SHORESH LEARNING PRIORITIES

  1. Jewish identity: At Shoresh, we grow and get to know ourselves, our congregational family, and our Judaism.
  2. Community: Each of us is an important member of the worldwide Jewish community with responsibility for others, just as they have responsibility for us.
  3. Prayer: We express our hopes, wishes, needs, and thanks through prayer, spirituality, awareness, and exploration of God.
  4. Social justice: All Jews are responsible in the work for social justice and equality among all people.
  5. Study: We gain meaning and guidance for our daily lives through learning about Torah and Judaism.
  6. Israel: Israel is the homeland of the Jewish people. Our relationship with the modern state of Israel can be complex; knowledge of and engagement with Israel is an important part of modern Jewish identity.
  7. B’nei mitzvah and confirmation: Becoming b'nei mitzvah and participating in confirmation are rituals that put the other six learning priorities into action and allow students to experience a taste of Judaism as an emerging adult.

 

See more details from our curriculum designed exclusively for Shoresh.

KINDERGARTEN-5TH GRADE

Learners meet in mixed-age groups, culminating in our weekly Family Shabbat service. Kindergarten–5th grade learners take active roles with their teachers in determining projects at Shoresh. Units are structured around Jewish concepts and Hebrew, and they incorporate learner interests and teacher skills.

6TH–9TH GRADE

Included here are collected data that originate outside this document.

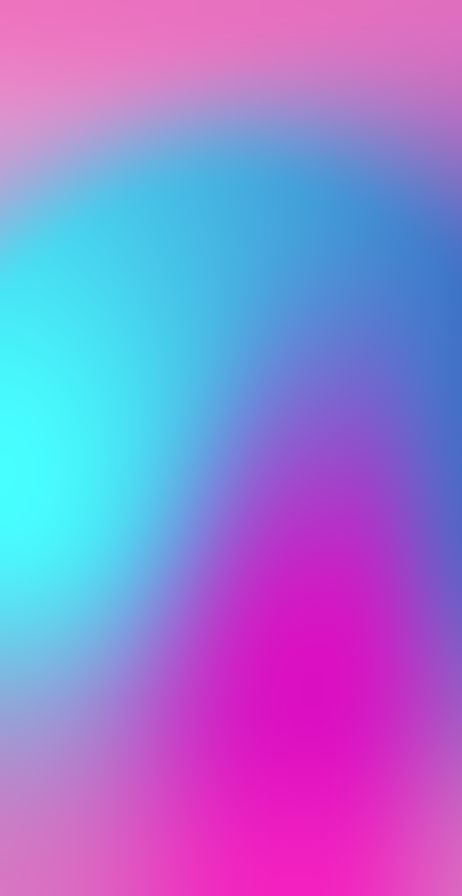
Reproduce this background procedurally as a WebGL 1 fragment shader.

```glsl
precision highp float;
// A soft gradient backdrop: a cyan-to-blue arch under a pink sky, curving
// around a magenta plume that rises from a rose floor. Each layer is a smooth
// coverage mask in 0..1 canvas units, blended from back to front.

uniform vec2 u_resolution;

#define GLOW_CENTER vec2(0.0, 0.47)
#define GLOW_SIZE vec2(0.40, 0.29)
#define ARCH_CREST vec2(0.51, 0.785)
#define ARCH_BEND 0.50
#define SKY_SOFTNESS 1.5
#define FLOOR_TOP 0.42
#define PLUME_TOP 0.78
#define PLUME_FULL 0.24
#define PLUME_SHARPNESS 2.5

const vec3 SKY_BLUE = vec3(0.28, 0.74, 0.90);
const vec3 DEEP_BLUE = vec3(0.24, 0.45, 0.78);
const vec3 CYAN = vec3(0.28, 1.00, 1.00);
const vec3 ROSE = vec3(0.84, 0.47, 0.76);
const vec3 MAGENTA = vec3(0.86, 0.06, 0.76);
const vec3 HOT_PINK = vec3(0.95, 0.13, 0.75);
const vec3 PINK = vec3(0.935, 0.45, 0.75);
const vec3 PALE_PINK = vec3(0.90, 0.57, 0.80);
const vec3 ORCHID = vec3(0.88, 0.43, 0.75);

// Smooth fall from 1 at or below "low" to 0 at or above "high".
float fadeUp(float low, float high, float y) {
    return 1.0 - smoothstep(low, high, y);
}

// Blue arch, brightened by a cyan glow on the left edge.
vec3 archColor(vec2 uv) {
    vec3 blue = mix(SKY_BLUE, DEEP_BLUE, uv.x * uv.x);
    vec2 d = (uv - GLOW_CENTER) / GLOW_SIZE;
    return mix(blue, CYAN, exp(-dot(d, d)));
}

// Pink sky, paler toward the lower left.
vec3 skyColor(vec2 uv) {
    float pale = fadeUp(0.84, 1.0, uv.y) * (1.0 - uv.x);
    return mix(mix(PINK, ORCHID, uv.x), PALE_PINK, pale);
}

// How much of the arch shows below the curved edge of the sky.
float archMask(vec2 uv) {
    float dx = uv.x - ARCH_CREST.x;
    float low = ARCH_CREST.y - ARCH_BEND * dx * dx;
    float high = 0.94 + 0.10 * uv.x;
    return pow(fadeUp(low, high, uv.y), SKY_SOFTNESS);
}

// Leaning plume, wider on its left and narrowing with height.
float plumeMask(vec2 uv) {
    float dx = uv.x - (0.64 + 0.16 * uv.y);
    float width = clamp(0.465 - 0.385 * uv.y, 0.18, 0.38);
    width *= mix(1.0, 0.78, smoothstep(-0.08, 0.08, dx));
    float across = exp(-pow(abs(dx) / width, PLUME_SHARPNESS));
    return across * fadeUp(PLUME_FULL, PLUME_TOP, uv.y);
}

void main() {
    vec2 uv = gl_FragCoord.xy / u_resolution;

    vec3 color = archColor(uv);
    color = mix(color, ROSE, fadeUp(0.0, FLOOR_TOP, uv.y));

    vec3 plume = mix(MAGENTA, HOT_PINK, fadeUp(0.0, 0.22, uv.y));
    color = mix(color, plume, plumeMask(uv));

    color = mix(skyColor(uv), color, archMask(uv));
    gl_FragColor = vec4(color, 1.0);
}
```
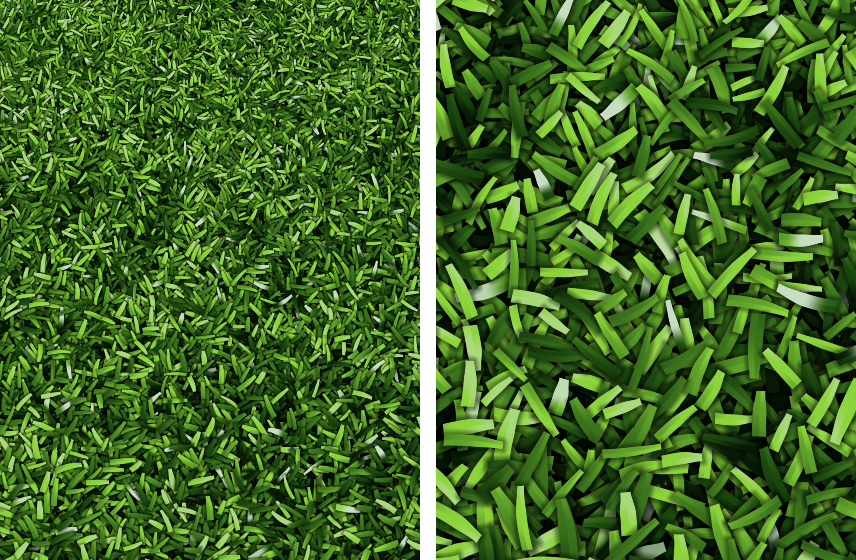
Left: the whole. Right: its middle third, enlarged.
Give the GLSL for this texture, as a Shadertoy shader.

```glsl
const float BLADE_CELL = 0.015;
const float TUFT_SIZE = 4.6;
const int LAYERS = 8;

const vec3 SOIL = vec3(0.02, 0.06, 0.015);
const vec3 SHADE = vec3(0.03, 0.10, 0.02);
const vec3 DEEP = vec3(0.10, 0.27, 0.055);
const vec3 LEAF = vec3(0.23, 0.45, 0.11);
const vec3 FRESH = vec3(0.37, 0.63, 0.16);
const vec3 LIME = vec3(0.55, 0.83, 0.23);
const vec3 PALE = vec3(0.66, 0.85, 0.48);
const vec3 GLINT = vec3(0.78, 0.87, 0.76);

vec3 hash3(vec2 p) {
    vec3 q = fract(p.xyx * vec3(0.1031, 0.1030, 0.0973));
    q += dot(q, q.yxz + 33.33);
    return fract((q.xxy + q.yzz) * q.zyx);
}

mat2 rotation(float a) {
    float c = cos(a), s = sin(a);
    return mat2(c, s, -s, c);
}

vec3 grassRamp(float tone) {
    vec3 col = mix(SHADE, DEEP, smoothstep(0.06, 0.23, tone));
    col = mix(col, LEAF, smoothstep(0.23, 0.48, tone));
    col = mix(col, FRESH, smoothstep(0.48, 0.70, tone));
    col = mix(col, LIME, smoothstep(0.70, 0.87, tone));
    return mix(col, PALE, smoothstep(0.92, 1.06, tone));
}

// Log-polar ground: blades shrink evenly towards a far vanishing point
vec2 groundPlane(vec2 toHorizon) {
    return vec2(atan(toHorizon.x, toHorizon.y), -log(length(toHorizon)));
}

// Tuft of a root: xy = offset from its centre, z = random shade
vec3 tuftAt(vec2 root) {
    vec2 p = rotation(0.55) * root / TUFT_SIZE;
    vec2 id = floor(p);
    vec3 rnd = hash3(id + 71.0);
    vec2 offset = p - id - mix(vec2(0.25), vec2(0.75), rnd.xy);
    return vec3(rotation(-0.55) * offset, rnd.z);
}

// Signed distance to a blunt, slightly narrowing strip
float bladeDistance(vec2 q, float halfLength, float halfWidth) {
    float narrowing = 1.0 - 0.35 * smoothstep(0.0, halfLength, q.y);
    vec2 d = abs(q) - vec2(halfWidth * narrowing, halfLength);
    return length(max(d, 0.0)) + min(max(d.x, d.y), 0.0);
}

// Paints the blade rooted in one cell over the colour below it
vec3 paintBlade(vec3 below, vec2 p, vec2 id, vec2 seed, float height, float light, float px) {
    vec3 place = hash3(id + seed);
    vec3 form = hash3(id + seed + 157.3);
    vec3 look = hash3(id + seed + 311.7);
    if (place.z > 0.74) return below;

    vec2 root = id + place.xy;
    vec3 tuft = tuftAt(root + seed * 0.013);
    vec2 fan = tuft.xy * 1.7 + vec2(0.12, 0.42);
    float lean = atan(fan.x, fan.y) + (form.x - 0.5) * 1.9;

    vec2 q = rotation(lean) * (p - root);
    float halfLength = mix(0.5, 0.98, form.y);
    float halfWidth = mix(0.12, 0.23, form.z);
    q.x += (look.y - 0.5) * 0.3 * q.y * q.y;
    float d = bladeDistance(q, halfLength, halfWidth);

    float along = q.y / halfLength;
    float tone = 0.84 * look.x + 0.55 * height - 0.27;
    tone += 0.12 * along + 0.24 * (tuft.z - 0.5) + light;
    tone -= 0.16 * dot(tuft.xy, tuft.xy);
    tone += 0.07 * smoothstep(-px, px, q.x) - 0.035;

    vec3 col = grassRamp(tone);
    float shine = step(0.955, look.z) * smoothstep(-0.7, 0.1, along) * height;
    col = mix(col, GLINT, shine);

    float shadow = 1.0 - smoothstep(0.0, 0.20, d);
    float cover = 1.0 - smoothstep(-0.55 * px, 0.55 * px, d);
    return mix(below * (1.0 - 0.42 * shadow), col, cover);
}

// Lower blades are drawn last, so they stand in front
vec3 paintLayer(vec3 col, vec2 p, vec2 seed, float height, float light, float px) {
    vec2 cell = floor(p);
    for (int j = 1; j >= -1; j--) {
        for (int i = -1; i <= 1; i++) {
            vec2 id = cell + vec2(float(i), float(j));
            col = paintBlade(col, p, id, seed, height, light, px);
        }
    }
    return col;
}

void mainImage(out vec4 fragColor, in vec2 fragCoord) {
    vec2 uv = fragCoord / iResolution.y;
    float middle = 0.5 * iResolution.x / iResolution.y;
    vec2 toHorizon = vec2(uv.x - middle, 1.8 - uv.y);
    vec2 ground = groundPlane(toHorizon) / BLADE_CELL;
    float px = 1.0 / (iResolution.y * length(toHorizon) * BLADE_CELL);

    // Broad patches of light, brighter with distance
    float patches = sin(ground.x * 0.21 + ground.y * 0.17) * sin(ground.y * 0.26 - ground.x * 0.11);
    float light = 0.05 * patches + 0.13 * (uv.y - 0.5);

    vec3 col = SOIL;
    for (int i = 0; i < LAYERS; i++) {
        float height = float(i + 1) / float(LAYERS);
        vec2 shift = vec2(0.37, 0.61) * float(i);
        vec2 seed = vec2(37.0, 53.0) * float(i);
        col = paintLayer(col, ground + shift, seed, height, light, px);
    }
    fragColor = vec4(col, 1.0);
}
```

Middle school and high school youth who are capable of more thorough and mature discussions and topics. The Six Points curriculum cycles through relevant topics to provide youth with a full suite of learning and experiences leading up to Confirmation in 10th grade and Jewish adulthood. Each year includes interaction with Jewish texts, discussion of Jewish practice and spirituality, and conversations about modern issues (e.g., gender or kashrut ethics) and more adult topics (e.g., the Israel conflict or adult concepts of spirituality).

Hebrew

2nd–6th grade learners participate in Hebrew@Home, weekly 30-minute online sessions with their teachers that allows instruction to be completely individualized. On Fridays, learners interact with Hebrew through activities focusing on prayer and spirituality rather than learning to read Hebrew. Teachers track progress through regular one-on-one interactions, and other educators like our clergy and Religious School Director participate in individual assessments. Learners work with the clergy to prepare for b'nei mitzvah.

CONFIRMATION (10TH GRADE)

10th graders meet weekly with the rabbi and educator, discussing topics such as adult God concepts and how to consciously live Jewishly in their adult lives. Youth focus on developing their own God concept, learning about advocating for social change they believe in, and learning about what being a part of a community is all about. They learn about their responsibility to identify and find their own Judaism that is meaningful to them.

The class travels to Washington, D.C. to participate in the Religious Action Center's L'Taken program, designed for high school students to explore public policy issues and their Jewish values, create a persuasive argument on a topic of their choice, and lobby Congress. Each spring, the Confirmation class puts together and then leads a Shabbat morning service to culminate their Confirmation year and mark the end of their formal Jewish education.

Sun, December 4 2022 10 Kislev 5783